Problem statement: A faithful copy of all the data is required; pictures should not be included.

Content starts

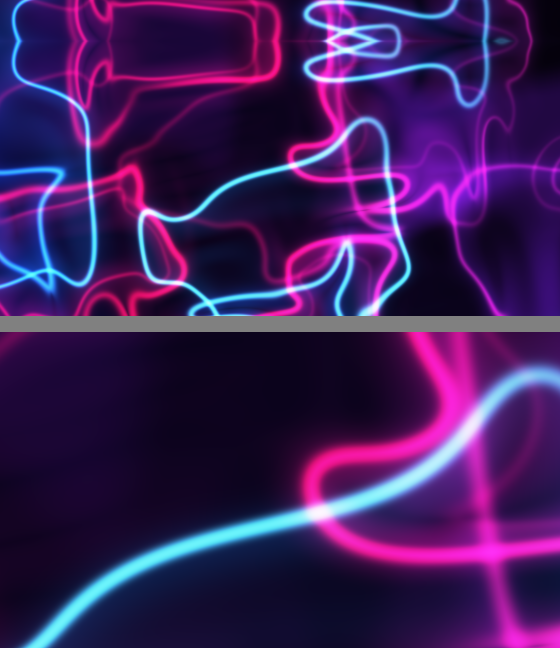
Top, the full canvas; bottom, a detail of the centre.
A Shadertoy shader for this background:

```glsl
// Neon liquid strands over a dark violet backdrop.
// Contours of rotated, sine-warped fields become glowing lines, each with
// a soft skirt that is wider on one side, tinted by position on the canvas.

// Smooth folded field made of layered sine warps, about -2 to 2.
float flow(vec2 p, float seed) {
    p += seed * vec2(1.37, 2.11);
    for (float i = 1.0; i < 3.5; i++) {
        p = mat2(0.8, 0.6, -0.6, 0.8) * p;
        p += 0.62 / i * sin(p.yx * (0.2 + 1.2 * i) + seed + vec2(0.0, 1.9) * i);
    }
    return sin(p.x) + sin(p.y);
}

// Contour of the field at a level: x is the sharp core, y the soft skirt.
vec2 strand(vec2 p, float scale, float seed, float level, float width) {
    vec2 e = vec2(0.002, 0.0);
    float f = flow(p * scale, seed);
    vec2 slope = vec2(flow((p + e) * scale, seed) - f,
                      flow((p + e.yx) * scale, seed) - f) / e.x;
    f -= level;
    // The added constant lets the line flare where the field is flat.
    float d = abs(f) / (length(slope) + 0.45 * scale);
    float w = max(width, 0.9 / iResolution.y);
    float spread = f > 0.0 ? 0.06 : 0.016;
    return vec2(exp(-d * d / (w * w)), exp(-d / spread));
}

void mainImage(out vec4 fragColor, in vec2 fragCoord) {
    vec2 p = fragCoord / iResolution.y;
    float side = p.x * iResolution.y / iResolution.x;

    // Slow drifts steer hue, brightness and line width.
    float drift = 0.5 + 0.25 * flow(p * 2.2, 4.0);
    float pulse = 0.5 + 0.25 * flow(p * 3.4, 9.0);
    float right = smoothstep(0.4, 0.8, side + 0.3 * (drift - 0.5));
    float left = 1.0 - smoothstep(0.0, 0.3, side + 0.15 * (pulse - 0.5));

    vec3 hot = mix(vec3(1.0, 0.04, 0.27), vec3(0.86, 0.09, 0.58), right);
    vec3 cold = mix(vec3(0.32, 0.92, 1.0), vec3(0.07, 0.42, 1.0), 0.7 * left);
    vec3 violet = mix(vec3(0.5, 0.04, 0.38), vec3(0.42, 0.1, 0.78), right);

    // Backdrop with violet pools and a blue left edge.
    float pool = smoothstep(0.2, 1.5, flow(p * 4.6, 2.6));
    vec3 col = vec3(0.035, 0.01, 0.095);
    col += vec3(0.22, 0.05, 0.42) * pool * mix(0.25, 1.0, right);
    col += vec3(0.01, 0.1, 0.42) * left * (0.1 + 0.9 * pulse * pulse);

    // A mirror fold near the top makes a faint horizontal seam.
    vec2 q = vec2(p.x, 0.87 - abs(p.y - 0.87));
    col += vec3(0.28, 0.02, 0.16) * exp(-abs(p.y - 0.87) / 0.006)
         * smoothstep(0.5, 0.8, pulse);

    // Warm strands: a main ribbon, its echo, and a soft veil on the right.
    vec2 ribbon = strand(q, 7.2, 1.3, 0.2, mix(0.004, 0.012, drift));
    vec2 echo = strand(q, 7.2, 1.3, 0.8, 0.006);
    vec2 veil = strand(q, 6.2, 7.7, 0.4, mix(0.005, 0.011, pulse));
    float warmth = mix(0.3, 1.0, smoothstep(0.25, 0.6, pulse));
    col += warmth * (hot * 0.75 * ribbon.x + mix(hot, violet, 0.5) * 0.5 * ribbon.y);
    col += (1.2 - warmth) * (hot * 0.6 * echo.x + violet * 0.3 * echo.y);
    col += mix(0.25, 0.85, right) * (hot * 0.7 * veil.x + violet * 0.55 * veil.y);

    // Cold strands: long thin bright lines and a few small closed rings.
    vec2 line = strand(q, 5.2, 6.2, 0.3, mix(0.003, 0.0085, pulse));
    vec2 ring = strand(q, 6.5, 3.7, 1.5, 0.007);
    float chill = mix(0.4, 1.0, smoothstep(0.25, 0.5, drift));
    col += chill * (cold * line.x + vec3(0.03, 0.24, 0.42) * 0.5 * line.y);
    col += cold * 0.85 * ring.x + vec3(0.05, 0.2, 0.6) * 0.45 * ring.y;

    // Sink the quiet areas and roll off the overlaps.
    col *= mix(0.5, 1.12, smoothstep(0.2, 0.6, 0.5 * (drift + pulse)));
    col = min(col, 0.75 + 0.25 * (1.0 - exp(-4.0 * max(col - 0.75, 0.0))));
    fragColor = vec4(col, 1.0);
}
```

Content ends

Answer to this exercise:
Top, the full canvas; bottom, a detail of the centre.
A Shadertoy shader for this background:

```glsl
// Neon liquid strands over a dark violet backdrop.
// Contours of rotated, sine-warped fields become glowing lines, each with
// a soft skirt that is wider on one side, tinted by position on the canvas.

// Smooth folded field made of layered sine warps, about -2 to 2.
float flow(vec2 p, float seed) {
    p += seed * vec2(1.37, 2.11);
    for (float i = 1.0; i < 3.5; i++) {
        p = mat2(0.8, 0.6, -0.6, 0.8) * p;
        p += 0.62 / i * sin(p.yx * (0.2 + 1.2 * i) + seed + vec2(0.0, 1.9) * i);
    }
    return sin(p.x) + sin(p.y);
}

// Contour of the field at a level: x is the sharp core, y the soft skirt.
vec2 strand(vec2 p, float scale, float seed, float level, float width) {
    vec2 e = vec2(0.002, 0.0);
    float f = flow(p * scale, seed);
    vec2 slope = vec2(flow((p + e) * scale, seed) - f,
                      flow((p + e.yx) * scale, seed) - f) / e.x;
    f -= level;
    // The added constant lets the line flare where the field is flat.
    float d = abs(f) / (length(slope) + 0.45 * scale);
    float w = max(width, 0.9 / iResolution.y);
    float spread = f > 0.0 ? 0.06 : 0.016;
    return vec2(exp(-d * d / (w * w)), exp(-d / spread));
}

void mainImage(out vec4 fragColor, in vec2 fragCoord) {
    vec2 p = fragCoord / iResolution.y;
    float side = p.x * iResolution.y / iResolution.x;

    // Slow drifts steer hue, brightness and line width.
    float drift = 0.5 + 0.25 * flow(p * 2.2, 4.0);
    float pulse = 0.5 + 0.25 * flow(p * 3.4, 9.0);
    float right = smoothstep(0.4, 0.8, side + 0.3 * (drift - 0.5));
    float left = 1.0 - smoothstep(0.0, 0.3, side + 0.15 * (pulse - 0.5));

    vec3 hot = mix(vec3(1.0, 0.04, 0.27), vec3(0.86, 0.09, 0.58), right);
    vec3 cold = mix(vec3(0.32, 0.92, 1.0), vec3(0.07, 0.42, 1.0), 0.7 * left);
    vec3 violet = mix(vec3(0.5, 0.04, 0.38), vec3(0.42, 0.1, 0.78), right);

    // Backdrop with violet pools and a blue left edge.
    float pool = smoothstep(0.2, 1.5, flow(p * 4.6, 2.6));
    vec3 col = vec3(0.035, 0.01, 0.095);
    col += vec3(0.22, 0.05, 0.42) * pool * mix(0.25, 1.0, right);
    col += vec3(0.01, 0.1, 0.42) * left * (0.1 + 0.9 * pulse * pulse);

    // A mirror fold near the top makes a faint horizontal seam.
    vec2 q = vec2(p.x, 0.87 - abs(p.y - 0.87));
    col += vec3(0.28, 0.02, 0.16) * exp(-abs(p.y - 0.87) / 0.006)
         * smoothstep(0.5, 0.8, pulse);

    // Warm strands: a main ribbon, its echo, and a soft veil on the right.
    vec2 ribbon = strand(q, 7.2, 1.3, 0.2, mix(0.004, 0.012, drift));
    vec2 echo = strand(q, 7.2, 1.3, 0.8, 0.006);
    vec2 veil = strand(q, 6.2, 7.7, 0.4, mix(0.005, 0.011, pulse));
    float warmth = mix(0.3, 1.0, smoothstep(0.25, 0.6, pulse));
    col += warmth * (hot * 0.75 * ribbon.x + mix(hot, violet, 0.5) * 0.5 * ribbon.y);
    col += (1.2 - warmth) * (hot * 0.6 * echo.x + violet * 0.3 * echo.y);
    col += mix(0.25, 0.85, right) * (hot * 0.7 * veil.x + violet * 0.55 * veil.y);

    // Cold strands: long thin bright lines and a few small closed rings.
    vec2 line = strand(q, 5.2, 6.2, 0.3, mix(0.003, 0.0085, pulse));
    vec2 ring = strand(q, 6.5, 3.7, 1.5, 0.007);
    float chill = mix(0.4, 1.0, smoothstep(0.25, 0.5, drift));
    col += chill * (cold * line.x + vec3(0.03, 0.24, 0.42) * 0.5 * line.y);
    col += cold * 0.85 * ring.x + vec3(0.05, 0.2, 0.6) * 0.45 * ring.y;

    // Sink the quiet areas and roll off the overlaps.
    col *= mix(0.5, 1.12, smoothstep(0.2, 0.6, 0.5 * (drift + pulse)));
    col = min(col, 0.75 + 0.25 * (1.0 - exp(-4.0 * max(col - 0.75, 0.0))));
    fragColor = vec4(col, 1.0);
}
```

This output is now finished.